DOSBox is better (0)

Anonymous Coward | more than 5 years ago | (#26203689)

DOSBox seems to be more compatible with more games. This seems like a hassle.

Re:DOSBox is better (1)

Psychotria (953670) | more than 5 years ago | (#26205477)

It's not a hassle. It's actually very interesting. To enable them to release games simultaneously across different 8 bit platforms they wrote the games to run on a virtual machine. So, to release on another platform all they had to do was port the VM. ScummVM is just another port of that VM. It's an elegant solution. DOSBox can only enable you to play DOS games. ScummVM will allow you to play games never even released for DOS.

No mention of Adventure Game Studio community!?? (1)

OzPhIsH (560038) | more than 5 years ago | (#26204311)

How the hell can a submission titled "The Return of (Old) PC Graphic Adventures," on a geek oriented website, no less, leave out the amazing Adventure Game Studio project and associated community? There is so much original, independent, and FREE adventure gaming awesomeness coming out of of here, I recommend any fan of the genre check it out.

Adventure Game Studio [adventureg...udio.co.uk]
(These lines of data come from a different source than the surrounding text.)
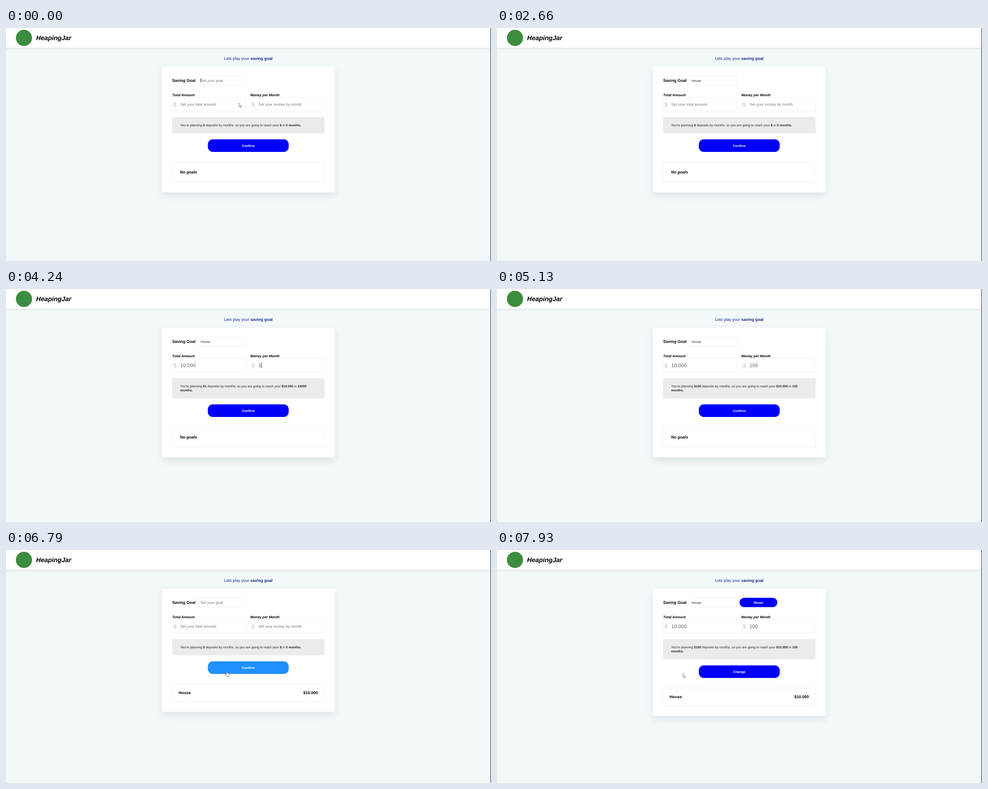
These frames come from a looping animation (1080x519 px, 8 s). An HTML page:

```html
<!DOCTYPE html>
<html lang="en">
<head>
<meta charset="utf-8">
<title>Savings form</title>
<style>
  html, body { margin: 0; height: 100%; overflow: hidden; background: #f3f8f9; }
  svg { display: block; width: 100vw; height: 100vh; }
  text { font: 9px "Liberation Sans", Arial, sans-serif; text-rendering: geometricPrecision; white-space: pre; }
  .bold { font-weight: bold; }
  .italic { font-weight: bold; font-style: italic; }
  .field { fill: #fff; stroke: #eef1f2; }
  .card { fill: #fff; filter: drop-shadow(0 7px 8px rgba(20, 50, 80, .1)); }
  .header { fill: #fff; filter: drop-shadow(0 1px 2px rgba(0, 0, 0, .12)); }
</style>
</head>
<body>
<svg viewBox="0 0 1080 519" preserveAspectRatio="none">
  <rect width="1080" height="519" fill="#f3f8f9"/>
  <rect class="header" x="-9" y="-9" width="1098" height="53"/>
  <circle cx="40" cy="22" r="18" fill="#3c8d3f"/>
  <text class="italic" x="67" y="27" style="font-size:14.4px">HeapingJar</text>
  <text x="485.5" y="71" fill="#17278c">Lets play your <tspan class="bold">saving goal</tspan></text>
  <g id="form"></g>
  <rect x="1079" width="1" height="519" fill="#111"/>
</svg>
<script>
const LOOP = 8000;
const form = document.getElementById('form');
const ruler = document.createElement('canvas').getContext('2d');

const fields = {
  goal:  { x: 433.3, base: 119.5, size: 7.5, hintBase: 119.5, hint: 'Set your goal', top: 112, height: 9, color: '#333' },
  total: { x: 388, base: 173.5, size: 11.25, hintBase: 173.3, hint: 'Set your total amount', top: 163, height: 13, color: '#5b646c' },
  month: { x: 562.3, base: 173.5, size: 11.25, hintBase: 173.3, hint: 'Set your money by month', top: 163, height: 13, color: '#5b646c' }
};

const empty = { goal: '', total: '', month: '', months: '0', caret: '' };
const filled = { goal: 'House', total: '10.000', month: '100', months: '100', caret: '' };

// Each change of the form: time, then the values that change.
const formSteps = [
  [0, { ...empty, caret: 'goal', saved: false, edit: false, hover: false }],
  [490, { caret: '' }], [970, { caret: 'goal' }],
  [1480, { goal: 'H' }], [1660, { goal: 'Ho' }], [1870, { goal: 'Hou' }],
  [1963, { goal: 'Hous' }], [2057, { goal: 'House' }], [2150, { caret: 'total' }],
  [2660, { caret: '' }], [2750, { total: '1', caret: 'total' }],
  [2960, { total: '10' }], [3040, { total: '100' }], [3240, { total: '1.000' }],
  [3630, { total: '10.000' }], [3920, { caret: 'month' }],
  [4240, { month: '1', months: '10000' }], [4420, { month: '10', months: '1000' }],
  [4530, { month: '100', months: '100' }],
  [5130, { caret: '' }], [5620, { caret: 'month' }],
  [5890, { hover: true }], [6077, { caret: '' }],
  [6310, { ...empty, caret: 'goal', saved: true }],
  [6790, { caret: '' }], [6880, { hover: false }], [7240, { caret: 'goal' }],
  [7440, { ...filled, edit: true }]
];

const pointerSteps = [
  [0, { x: 519, y: 167, shape: 'arrow' }],
  [100, { x: 410, y: 130 }], [300, { x: 385, y: 118 }], [395, { x: 340, y: 97 }],
  [490, { x: 285, y: 73 }], [585, { x: 228, y: 50 }], [680, { shape: '' }],
  [5890, { x: 535, y: 261, shape: 'hand' }], [5983, { x: 518, y: 264 }],
  [6077, { x: 505, y: 266 }], [6170, { x: 500, y: 266 }],
  [6790, { x: 491, y: 270 }], [6880, { x: 470, y: 283, shape: 'arrow' }],
  [6970, { x: 446, y: 296 }], [7060, { x: 427, y: 305 }], [7150, { x: 417, y: 310 }],
  [7240, { shape: '' }], [7440, { x: 405, y: 320, shape: 'arrow' }],
  [7590, { x: 405, y: 319 }], [7670, { x: 405, y: 315 }], [7750, { x: 406, y: 311 }],
  [7930, { x: 414, y: 275 }]
];

const shapes = {
  arrow: 'M0 0V9L2 7.2L3.5 10.4L4.9 9.8L3.5 6.7H6.2Z',
  hand: 'M0 .8Q1-.4 1.8 .8V4.2Q3-.1 3.4 4.6Q4.6 3.8 4.8 5Q6 4.6 6 6V8.5Q5.8 10 5 11.5H.5L-2.7 7.5Q-2.6 5.8-.9 7L0 7.8Z'
};

const stateAt = (steps, t) =>
  Object.assign({}, ...steps.filter(([start]) => start <= t).map(([, change]) => change));

const rect = (x, y, w, h, r, attrs) =>
  `<rect x="${x}" y="${y}" width="${w}" height="${h}" rx="${r}" ${attrs}/>`;

const text = (x, y, size, content, attrs = '') =>
  `<text x="${x}" y="${y}" style="font-size:${size}px" ${attrs}>${content}</text>`;

const bold = content => `<tspan class="bold">${content}</tspan>`;

function textWidth(content, size) {
  ruler.font = '100px "Liberation Sans", Arial, sans-serif';
  return ruler.measureText(content).width * size / 100;
}

function button(x, y, w, h, r, label, color) {
  return rect(x, y, w, h, r, `fill="${color}"`) +
    text(x + w / 2, y + h / 2 + 2.7, 7.5, label, 'class="bold" fill="#fff" text-anchor="middle"');
}

function fieldContent(name, state) {
  const f = fields[name], value = state[name];
  const content = value
    ? text(f.x, f.base, f.size, value, `fill="${f.color}"`)
    : text(f.x, f.hintBase, 8.44, f.hint, 'fill="#777"');
  const caretX = f.x + textWidth(value, f.size);
  const caret = state.caret === name ? rect(caretX, f.top, .9, f.height, 0, 'fill="#222"') : '';
  return content + caret;
}

function summary(s, wrapped) {
  const line = `You're planning ${bold('$' + s.month)} deposits by months, so you are going to reach your ` +
    `${bold('$' + s.total)} in ${bold(s.months + (wrapped ? '' : ' months.'))}`;
  return rect(370, 198.5, 339.5, wrapped ? 45 : 36, 2, 'fill="#ebebeb"') +
    text(387.7, 218.7, 7.2, line, 'fill="#222"') +
    (wrapped ? text(387.7, 227.7, 7.2, 'months.', 'class="bold" fill="#222"') : '');
}

function drawForm(s) {
  const wrapped = s.month !== '';
  const dy = wrapped ? 9 : 0;
  const listHeight = s.saved ? 39 : 44.5;
  const goals = s.saved
    ? text(384.3, 321.2 + dy, 9, 'House', 'class="bold"') +
      text(694.5, 321.2 + dy, 9, '$10.000', 'class="bold" text-anchor="end"')
    : text(387.5, 324 + dy, 9, 'No goals', 'class="italic"');
  return rect(347.3, 86.5, 384.8, 235 + listHeight + dy, 4, 'class="card"') +
    text(370, 119.7, 9, 'Saving Goal', 'class="bold"') +
    rect(427.5, 106.5, 106.5, 20.5, 2, 'class="field"') +
    text(370, 151.7, 7.875, 'Total Amount', 'class="italic"') +
    text(544, 151.7, 7.875, 'Money per Month', 'class="italic"') +
    rect(370, 154.5, 164.5, 30.2, 2, 'class="field"') +
    rect(544.5, 154.5, 165, 30.2, 2, 'class="field"') +
    [376.3, 550.5].map(x => text(x, 174.5, 13, '$', 'fill="#bfc5cb" text-anchor="middle"')).join('') +
    Object.keys(fields).map(name => fieldContent(name, s)).join('') +
    summary(s, wrapped) +
    button(449.5, 248 + dy, 180, 28, 11, s.edit ? 'Change' : 'Confirm', s.hover ? '#1e90ff' : '#0000f8') +
    (s.edit ? button(540, 106.5, 84.3, 20.7, 10.3, 'Reset', '#0000f8') : '') +
    rect(370.2, 298.7 + dy, 339, listHeight, 2, 'class="field"') + goals;
}

function drawPointer({ x, y, shape }) {
  if (!shape) return '';
  const stroke = shape === 'arrow' ? '#555' : '#333';
  return `<path transform="translate(${x} ${y})" d="${shapes[shape]}" fill="#fff" stroke="${stroke}" stroke-width=".7"/>`;
}

const start = performance.now();
function frame() {
  const t = (performance.now() - start) % LOOP;
  form.innerHTML = drawForm(stateAt(formSteps, t)) + drawPointer(stateAt(pointerSteps, t));
  requestAnimationFrame(frame);
}
frame();
</script>
</body>
</html>
```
In particular, I have to give a hearty recommendation to "No Action Jackson." The graphic style is a dead ringer for DoTT, and it's amazing on it's own merits.

"The game centres around Jackson, a young, role-playing obsessed nebbish who's got a D&D game scheduled with two of his friends. The only problem is that his mother refuses to let him leave the house because his grandparents are visiting. Jackson's first task is to somehow get out of the house without his mother and grandparents noticing. After finally escaping, Jackson is horrified to discover that his two friends have completely stood him up. You spend the rest of the game trying to track them down and convince them to play D&D as planned."

No Action Jackson [adventuregamers.com]

The dialog and puzzles are all what you would have expected out of a quality Lucas or Sierra game old. Do yourself a favor and check it out! There is plenty more where that came from. I mean, I love what the ScummVM team has done, but AGS is way more interesting to me, as it's delivering a lot more new and original gaming content.
Check for New Comments
Slashdot Account

Need an Account?

Forgot your password?

Don't worry, we never post anything without your permission.

Submission Text Formatting Tips

We support a small subset of HTML, namely these tags:

  • b
  • i
  • p
  • br
  • a
  • ol
  • ul
  • li
  • dl
  • dt
  • dd
  • em
  • strong
  • tt
  • blockquote
  • div
  • quote
  • ecode

"ecode" can be used for code snippets, for example:

<ecode>    while(1) { do_something(); } </ecode>
Create a Slashdot Account

Loading...